_Stored data:_
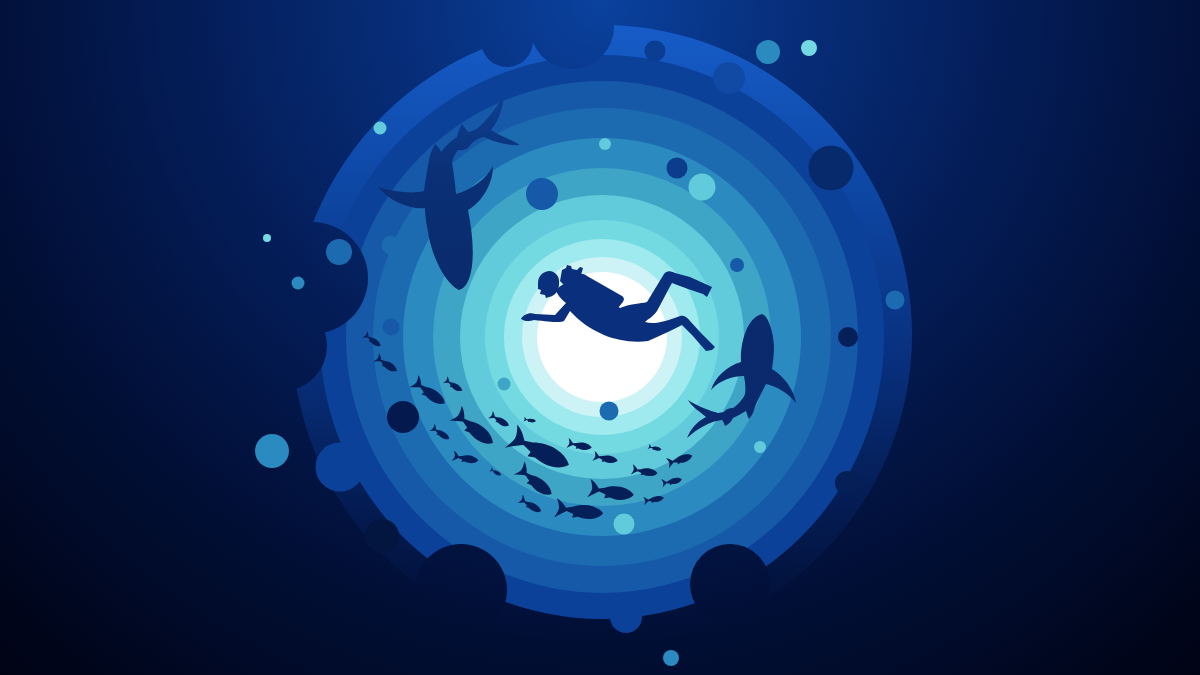
<!DOCTYPE html>
<html lang="en">
<head>
<meta charset="utf-8">
<title>Deep dive</title>
<style>
:root {
  --ring-1: #0c419a;
  --ring-2: #1559a8;
  --ring-3: #1c6bb0;
  --ring-4: #2b8ac0;
  --ring-5: #3fa5c6;
  --ring-6: #62cbdb;
  --ring-7: #74dae2;
  --ring-8: #9feaee;
  --ring-9: #cdf3f7;
  --light: #ffffff;
  --navy: #0b2a6e;
  --ink: #052059;
  --diver: #0a2f7c;
}
html, body { margin: 0; height: 100%; overflow: hidden; background: #000a2a; }
svg { display: block; width: 1200px; height: 675px; }
.r1 { fill: var(--ring-1); }
.r2 { fill: var(--ring-2); }
.r3 { fill: var(--ring-3); }
.r4 { fill: var(--ring-4); }
.r5 { fill: var(--ring-5); }
.r6 { fill: var(--ring-6); }
.r7 { fill: var(--ring-7); }
.r8 { fill: var(--ring-8); }
.r9 { fill: var(--ring-9); }
.light { fill: var(--light); }
.navy { fill: var(--navy); }
.ink { fill: var(--ink); }
.diver { fill: var(--diver); }
.water { fill: url(#water); }
</style>
</head>
<body>
<svg viewBox="0 0 1200 675" role="img" aria-label="A diver, two sharks and a school of fish circling a bright light in deep water">
  <defs>
    <radialGradient id="water" gradientUnits="userSpaceOnUse" cx="600" cy="0" r="900">
      <stop offset="0" stop-color="#0a429f"/>
      <stop offset=".2" stop-color="#072f7c"/>
      <stop offset=".45" stop-color="#041d58"/>
      <stop offset=".7" stop-color="#010f36"/>
      <stop offset="1" stop-color="#000314"/>
    </radialGradient>
    <linearGradient id="rim" x1="0" y1="0" x2="0" y2="1">
      <stop offset="0" stop-color="#165cc8"/>
      <stop offset=".25" stop-color="#0e48a6"/>
      <stop offset=".55" stop-color="#082f7c"/>
      <stop offset=".85" stop-color="#04194c" stop-opacity=".7"/>
      <stop offset="1" stop-color="#021138" stop-opacity="0"/>
    </linearGradient>
    <linearGradient id="shark-shade" x1="0" y1="0" x2="0" y2="1">
      <stop offset="0" stop-color="#0d3f92"/>
      <stop offset=".4" stop-color="#0b3076"/>
      <stop offset="1" stop-color="#0a2a6c"/>
    </linearGradient>
    <path id="fish" d="M30 1C22-8 4-10-10-3L-18-1C-22-6-26-10-31-12C-28-6-27-2-27 1C-28 6-30 9-32 13C-26 9-21 5-17 3L-8 6L-9 11L-2 9C12 13 25 9 30 1Z"/>
  </defs>

  <rect class="water" width="1200" height="675"/>

  <g id="rings">
    <circle cx="602" cy="335" r="310" fill="url(#rim)"/>
    <circle class="r1" cx="602" cy="337" r="282"/>
    <circle class="r2" cx="602" cy="337" r="256"/>
    <circle class="r3" cx="602" cy="337" r="229"/>
    <circle class="r4" cx="602" cy="337" r="199"/>
    <circle class="r5" cx="602" cy="337" r="169"/>
    <circle class="r6" cx="602" cy="337" r="142"/>
    <circle class="r7" cx="602" cy="337" r="117"/>
    <circle class="r8" cx="602" cy="337" r="98"/>
    <circle class="r9" cx="602" cy="337" r="80"/>
    <circle class="light" cx="602" cy="337" r="65"/>
  </g>

  <g id="cutouts" class="water">
    <circle cx="507" cy="41" r="26"/>
    <circle cx="572" cy="27" r="42"/>
    <circle cx="312" cy="278" r="56"/>
    <circle cx="282" cy="346" r="45"/>
    <circle cx="461" cy="590" r="46"/>
    <circle cx="730" cy="584" r="40"/>
  </g>

  <g id="bubbles">
    <circle class="r4" cx="768" cy="52" r="12"/>
    <circle class="r7" cx="809" cy="48" r="8"/>
    <circle cx="655" cy="51" r="10.5" fill="#0b3d93"/>
    <circle cx="729" cy="78" r="16" fill="#104aa4"/>
    <circle class="r6" cx="380" cy="128" r="6.5"/>
    <circle class="r6" cx="605" cy="144" r="6"/>
    <circle cx="677" cy="168" r="10.5" fill="#0b3d8c"/>
    <circle class="r6" cx="702" cy="187" r="13.5"/>
    <circle class="r2" cx="542" cy="194" r="16"/>
    <circle cx="831" cy="168" r="22.5" fill="#062a6b"/>
    <circle class="r2" cx="737" cy="265" r="7"/>
    <circle class="r3" cx="895" cy="300" r="9.5"/>
    <circle class="ink" cx="848" cy="337" r="10"/>
    <circle class="r6" cx="760" cy="447" r="6"/>
    <circle cx="847" cy="483" r="12" fill="#051f57"/>
    <circle class="r7" cx="267" cy="238" r="4"/>
    <circle class="r4" cx="298" cy="283" r="6.5"/>
    <circle class="r3" cx="339" cy="252" r="13"/>
    <circle class="r3" cx="391" cy="245" r="9.5"/>
    <circle class="r2" cx="391" cy="327" r="8.5"/>
    <circle cx="403" cy="417" r="16" fill="#04194e"/>
    <circle class="r5" cx="504" cy="384" r="6.5"/>
    <circle class="r3" cx="609" cy="411" r="9.5"/>
    <circle class="r4" cx="272" cy="451" r="17"/>
    <circle class="r1" cx="340" cy="467" r="24.5"/>
    <circle cx="382" cy="536" r="17" fill="#03163f"/>
    <circle class="r6" cx="624" cy="524" r="10.5"/>
    <circle class="r1" cx="626" cy="617" r="16"/>
    <circle class="r4" cx="671" cy="658" r="8"/>
  </g>

  <g id="sharks">
    <path fill="url(#shark-shade)" d="M459 290C446 284 432 258 428 232C426 222 425 214 425 208C412 210 390 202 378 187C395 192 412 194 424 191C426 176 428 166 429 160C430 153 433 148 435 144C438 146 440 149 441 152C446 145 452 140 457 137C458 132 460 127 462 124C464 127 467 130 468 132C474 131 479 128 482 124C490 116 498 106 504 94C503 108 499 120 491 130C500 136 512 140 520 145C508 146 492 141 484 137C478 138 474 141 471 144C468 149 464 151 458 150C455 154 453 158 452 162C453 168 454 176 455 184L456 194C470 190 486 180 493 166C493 184 482 202 468 210C472 230 474 250 472 266C470 280 466 288 459 290Z"/>
    <path class="navy" d="M762 314C768 316 773 330 774 346C774 354 773 362 772 369C784 376 794 390 796 403C788 393 776 386 766 384C763 390 760 396 757 402C754 408 754 414 749 419C747 416 747 413 746 411C741 414 737 416 733 418C731 422 729 424 725 426C724 423 723 421 722 420C711 421 698 428 687 438C691 428 698 421 706 417C699 411 692 407 688 400C697 406 710 411 718 413L724 412C726 409 729 408 733 408C738 405 743 399 745 394C746 388 745 382 744 376C733 376 720 380 711 390C715 377 727 366 741 362C740 345 746 318 762 314Z"/>
  </g>

  <g id="diver" class="diver">
    <path d="M556 290C562 284 570 280 578 281L620 308C632 303 640 304 647 302L664 274C667 270 671 271 675 273L690 277L712 287L707 297L703 294L688 289L672 283C668 290 662 302 657 311C653 317 648 319 645 322C655 325 666 321 680 316C684 315 687 317 690 321L701 333L715 347L712 350L706 351L692 335L682 325C672 330 660 336 648 341C632 343 616 340 604 335C590 329 578 320 570 311L564 321C560 323 552 322 534 320C528 322 524 321 521 319C523 315 529 312 535 314L555 315L566 303C560 298 557 294 556 290Z"/>
    <path d="M538 283C538 276 543 271 550 271C556 272 560 277 559 284C559 291 555 296 549 297L546 298L545 295L540 294L541 290L538 289Z"/>
    <path d="M570 284L575 276C579 273 583 273 587 276L622 296C625 298 624 301 622 303L618 308Z"/>
    <path d="M560 281L562 270L566 268L567 265L571 266L572 269L577 270L580 267L583 268L581 275L576 282L567 288Z"/>
  </g>

  <g id="school" class="ink">
    <use href="#fish" transform="translate(373 340) rotate(35) scale(.32)"/>
    <use href="#fish" transform="translate(387 364) rotate(32) scale(.4)"/>
    <use href="#fish" transform="translate(430 392) rotate(35) scale(.62)"/>
    <use href="#fish" transform="translate(454 385) rotate(32) scale(.33)"/>
    <use href="#fish" transform="translate(475 428) rotate(38) scale(.78)"/>
    <use href="#fish" transform="translate(441 433) rotate(33) scale(.34)"/>
    <use href="#fish" transform="translate(466 458) rotate(10) scale(.42)"/>
    <use href="#fish" transform="translate(496 472) rotate(28) scale(.2)"/>
    <use href="#fish" transform="translate(500 420) rotate(30) scale(.35)"/>
    <use href="#fish" transform="translate(530 420) rotate(8) scale(.2)"/>
    <use href="#fish" transform="translate(541 450) rotate(26) scale(1.05)"/>
    <use href="#fish" transform="translate(536 481) rotate(38) scale(.68)"/>
    <use href="#fish" transform="translate(531 505) rotate(30) scale(.4)"/>
    <use href="#fish" transform="translate(580 510) rotate(6) scale(.78)"/>
    <use href="#fish" transform="translate(580 445) rotate(10) scale(.4)"/>
    <use href="#fish" transform="translate(606 458) rotate(10) scale(.4)"/>
    <use href="#fish" transform="translate(612 491) rotate(8) scale(.74)"/>
    <use href="#fish" transform="translate(645 471) rotate(8) scale(.42)"/>
    <use href="#fish" transform="translate(655 448) rotate(12) scale(.22)"/>
    <use href="#fish" transform="translate(680 459) rotate(-18) scale(.42)"/>
    <use href="#fish" transform="translate(672 481) rotate(-12) scale(.33)"/>
    <use href="#fish" transform="translate(654 499) rotate(-10) scale(.33)"/>
  </g>
</svg>
</body>
</html>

_ACTIVITY:_ Where the string "html" appears in a line of the entries above, return that line.

_SOLUTION:_
<!DOCTYPE html>
<html lang="en">
html, body { margin: 0; height: 100%; overflow: hidden; background: #000a2a; }
</html>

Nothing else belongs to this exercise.